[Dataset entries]

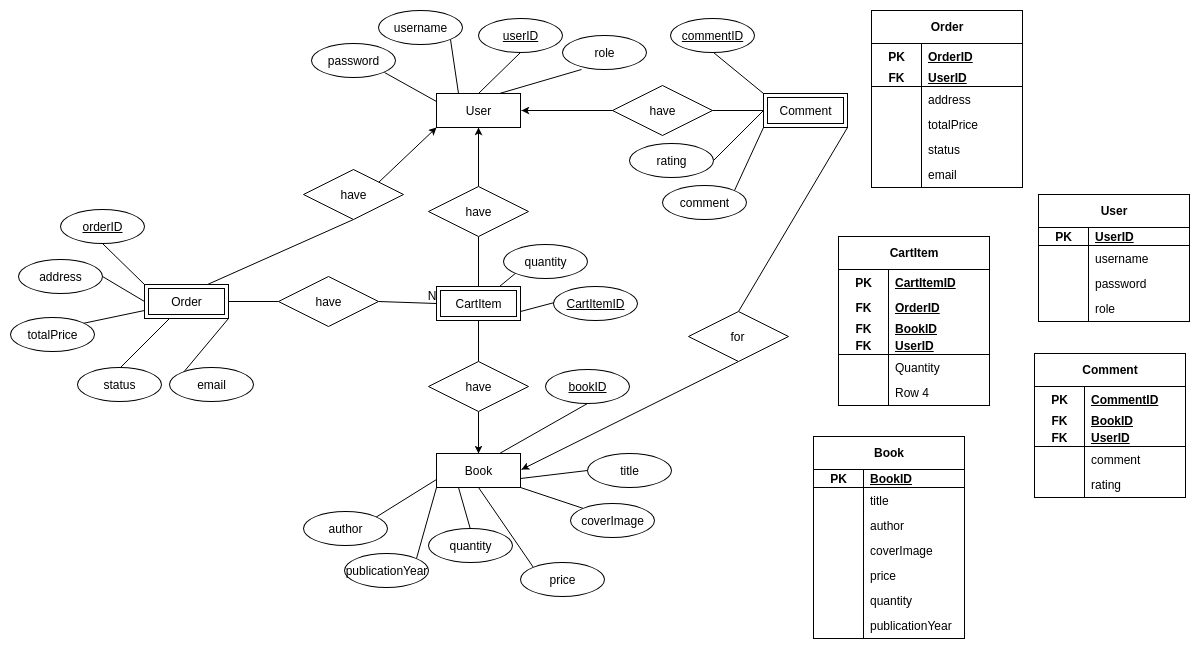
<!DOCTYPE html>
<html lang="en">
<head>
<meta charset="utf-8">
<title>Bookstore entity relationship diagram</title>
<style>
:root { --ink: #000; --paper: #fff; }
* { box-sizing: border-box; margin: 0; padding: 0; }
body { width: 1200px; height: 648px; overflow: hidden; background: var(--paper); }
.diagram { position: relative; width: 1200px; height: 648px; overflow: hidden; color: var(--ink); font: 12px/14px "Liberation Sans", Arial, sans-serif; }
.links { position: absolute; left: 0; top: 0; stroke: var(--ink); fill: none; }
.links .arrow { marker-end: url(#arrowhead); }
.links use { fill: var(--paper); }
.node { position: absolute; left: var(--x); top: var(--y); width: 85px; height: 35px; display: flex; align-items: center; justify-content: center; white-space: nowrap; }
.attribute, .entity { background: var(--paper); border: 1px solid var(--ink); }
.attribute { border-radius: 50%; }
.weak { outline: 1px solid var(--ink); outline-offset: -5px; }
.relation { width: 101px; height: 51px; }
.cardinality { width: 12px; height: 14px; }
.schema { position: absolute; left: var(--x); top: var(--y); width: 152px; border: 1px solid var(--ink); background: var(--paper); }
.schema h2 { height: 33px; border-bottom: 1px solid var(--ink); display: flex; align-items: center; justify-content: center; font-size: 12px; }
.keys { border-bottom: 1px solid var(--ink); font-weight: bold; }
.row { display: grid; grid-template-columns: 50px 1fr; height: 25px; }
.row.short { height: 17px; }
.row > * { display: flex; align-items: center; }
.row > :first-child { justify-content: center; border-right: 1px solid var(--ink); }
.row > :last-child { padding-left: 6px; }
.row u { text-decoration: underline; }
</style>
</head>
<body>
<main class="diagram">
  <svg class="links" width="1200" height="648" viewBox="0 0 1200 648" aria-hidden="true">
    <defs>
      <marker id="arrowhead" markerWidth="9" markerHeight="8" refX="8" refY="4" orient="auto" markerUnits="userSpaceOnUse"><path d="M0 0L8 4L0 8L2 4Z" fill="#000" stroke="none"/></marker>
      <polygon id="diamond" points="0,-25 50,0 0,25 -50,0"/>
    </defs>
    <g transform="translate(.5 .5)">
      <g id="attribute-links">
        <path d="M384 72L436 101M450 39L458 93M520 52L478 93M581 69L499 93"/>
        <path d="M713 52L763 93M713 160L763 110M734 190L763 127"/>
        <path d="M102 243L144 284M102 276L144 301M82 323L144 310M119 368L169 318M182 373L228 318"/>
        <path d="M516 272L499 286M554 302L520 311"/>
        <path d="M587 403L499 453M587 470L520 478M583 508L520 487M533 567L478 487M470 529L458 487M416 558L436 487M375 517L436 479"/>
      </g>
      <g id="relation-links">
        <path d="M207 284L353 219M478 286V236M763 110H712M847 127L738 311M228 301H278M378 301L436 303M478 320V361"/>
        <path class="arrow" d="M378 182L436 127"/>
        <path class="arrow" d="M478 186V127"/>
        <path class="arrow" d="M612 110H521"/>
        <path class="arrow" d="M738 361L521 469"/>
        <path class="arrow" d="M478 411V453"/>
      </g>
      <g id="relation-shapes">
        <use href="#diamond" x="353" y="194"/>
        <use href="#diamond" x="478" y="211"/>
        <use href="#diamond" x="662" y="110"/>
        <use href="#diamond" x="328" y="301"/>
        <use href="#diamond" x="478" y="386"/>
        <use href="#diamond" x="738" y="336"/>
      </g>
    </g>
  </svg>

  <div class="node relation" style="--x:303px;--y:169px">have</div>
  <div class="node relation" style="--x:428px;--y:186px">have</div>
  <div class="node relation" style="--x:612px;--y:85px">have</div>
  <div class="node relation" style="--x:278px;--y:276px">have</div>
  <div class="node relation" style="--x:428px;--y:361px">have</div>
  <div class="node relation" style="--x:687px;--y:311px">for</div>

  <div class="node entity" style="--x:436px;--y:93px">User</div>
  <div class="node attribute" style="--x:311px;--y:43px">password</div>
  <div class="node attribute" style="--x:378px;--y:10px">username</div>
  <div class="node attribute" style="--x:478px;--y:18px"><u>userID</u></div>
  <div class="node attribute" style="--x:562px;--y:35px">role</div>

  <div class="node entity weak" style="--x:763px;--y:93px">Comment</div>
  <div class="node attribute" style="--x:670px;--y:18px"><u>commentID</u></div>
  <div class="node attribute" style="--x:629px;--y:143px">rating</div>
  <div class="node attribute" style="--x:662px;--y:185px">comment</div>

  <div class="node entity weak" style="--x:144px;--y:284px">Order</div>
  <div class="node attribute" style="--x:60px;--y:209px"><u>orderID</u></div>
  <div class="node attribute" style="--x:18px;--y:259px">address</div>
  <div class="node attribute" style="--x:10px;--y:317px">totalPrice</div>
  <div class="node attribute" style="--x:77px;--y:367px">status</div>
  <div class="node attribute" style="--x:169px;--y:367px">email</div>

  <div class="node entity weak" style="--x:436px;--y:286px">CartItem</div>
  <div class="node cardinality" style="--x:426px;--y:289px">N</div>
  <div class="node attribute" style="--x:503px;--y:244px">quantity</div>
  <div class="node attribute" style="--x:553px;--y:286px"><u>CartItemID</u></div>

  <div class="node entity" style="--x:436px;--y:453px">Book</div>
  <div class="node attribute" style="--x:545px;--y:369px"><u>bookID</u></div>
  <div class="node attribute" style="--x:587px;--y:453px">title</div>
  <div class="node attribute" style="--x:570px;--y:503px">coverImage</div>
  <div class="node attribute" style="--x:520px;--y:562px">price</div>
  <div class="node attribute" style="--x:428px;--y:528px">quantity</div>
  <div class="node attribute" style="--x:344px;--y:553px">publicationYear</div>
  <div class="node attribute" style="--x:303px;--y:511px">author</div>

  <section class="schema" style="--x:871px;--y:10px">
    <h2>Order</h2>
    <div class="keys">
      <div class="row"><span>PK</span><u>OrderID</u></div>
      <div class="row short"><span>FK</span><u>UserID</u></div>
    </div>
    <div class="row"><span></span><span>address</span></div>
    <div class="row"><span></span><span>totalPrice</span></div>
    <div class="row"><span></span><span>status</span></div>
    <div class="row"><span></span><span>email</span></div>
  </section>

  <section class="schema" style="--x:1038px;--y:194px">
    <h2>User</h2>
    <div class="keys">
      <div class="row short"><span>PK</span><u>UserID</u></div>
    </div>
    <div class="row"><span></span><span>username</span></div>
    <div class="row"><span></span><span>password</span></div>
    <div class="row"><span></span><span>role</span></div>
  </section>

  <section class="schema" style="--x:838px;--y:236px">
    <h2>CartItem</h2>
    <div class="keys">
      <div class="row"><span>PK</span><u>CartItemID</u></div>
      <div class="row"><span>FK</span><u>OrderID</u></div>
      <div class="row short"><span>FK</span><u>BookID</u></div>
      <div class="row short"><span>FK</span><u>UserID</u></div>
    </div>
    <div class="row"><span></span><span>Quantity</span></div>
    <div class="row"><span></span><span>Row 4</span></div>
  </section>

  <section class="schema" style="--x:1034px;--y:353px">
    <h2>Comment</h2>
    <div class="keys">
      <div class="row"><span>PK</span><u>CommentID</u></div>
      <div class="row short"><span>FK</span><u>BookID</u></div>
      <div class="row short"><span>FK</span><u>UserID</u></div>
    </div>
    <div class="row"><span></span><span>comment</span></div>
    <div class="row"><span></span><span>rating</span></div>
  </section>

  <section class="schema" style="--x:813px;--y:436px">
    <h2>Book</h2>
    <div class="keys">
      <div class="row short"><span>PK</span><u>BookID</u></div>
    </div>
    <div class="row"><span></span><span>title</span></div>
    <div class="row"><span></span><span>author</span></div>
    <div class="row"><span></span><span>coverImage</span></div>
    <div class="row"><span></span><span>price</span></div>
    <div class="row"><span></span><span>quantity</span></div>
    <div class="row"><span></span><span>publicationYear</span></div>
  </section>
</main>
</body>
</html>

▸ **ABOUT THIS TASK**
Find the word "border" in the entries. Copy each line that holds it.

▸ **SOLVED PROBLEM**
* { box-sizing: border-box; margin: 0; padding: 0; }
.attribute, .entity { background: var(--paper); border: 1px solid var(--ink); }
.attribute { border-radius: 50%; }
.schema { position: absolute; left: var(--x); top: var(--y); width: 152px; border: 1px solid var(--ink); background: var(--paper); }
.schema h2 { height: 33px; border-bottom: 1px solid var(--ink); display: flex; align-items: center; justify-content: center; font-size: 12px; }
.keys { border-bottom: 1px solid var(--ink); font-weight: bold; }
.row > :first-child { justify-content: center; border-right: 1px solid var(--ink); }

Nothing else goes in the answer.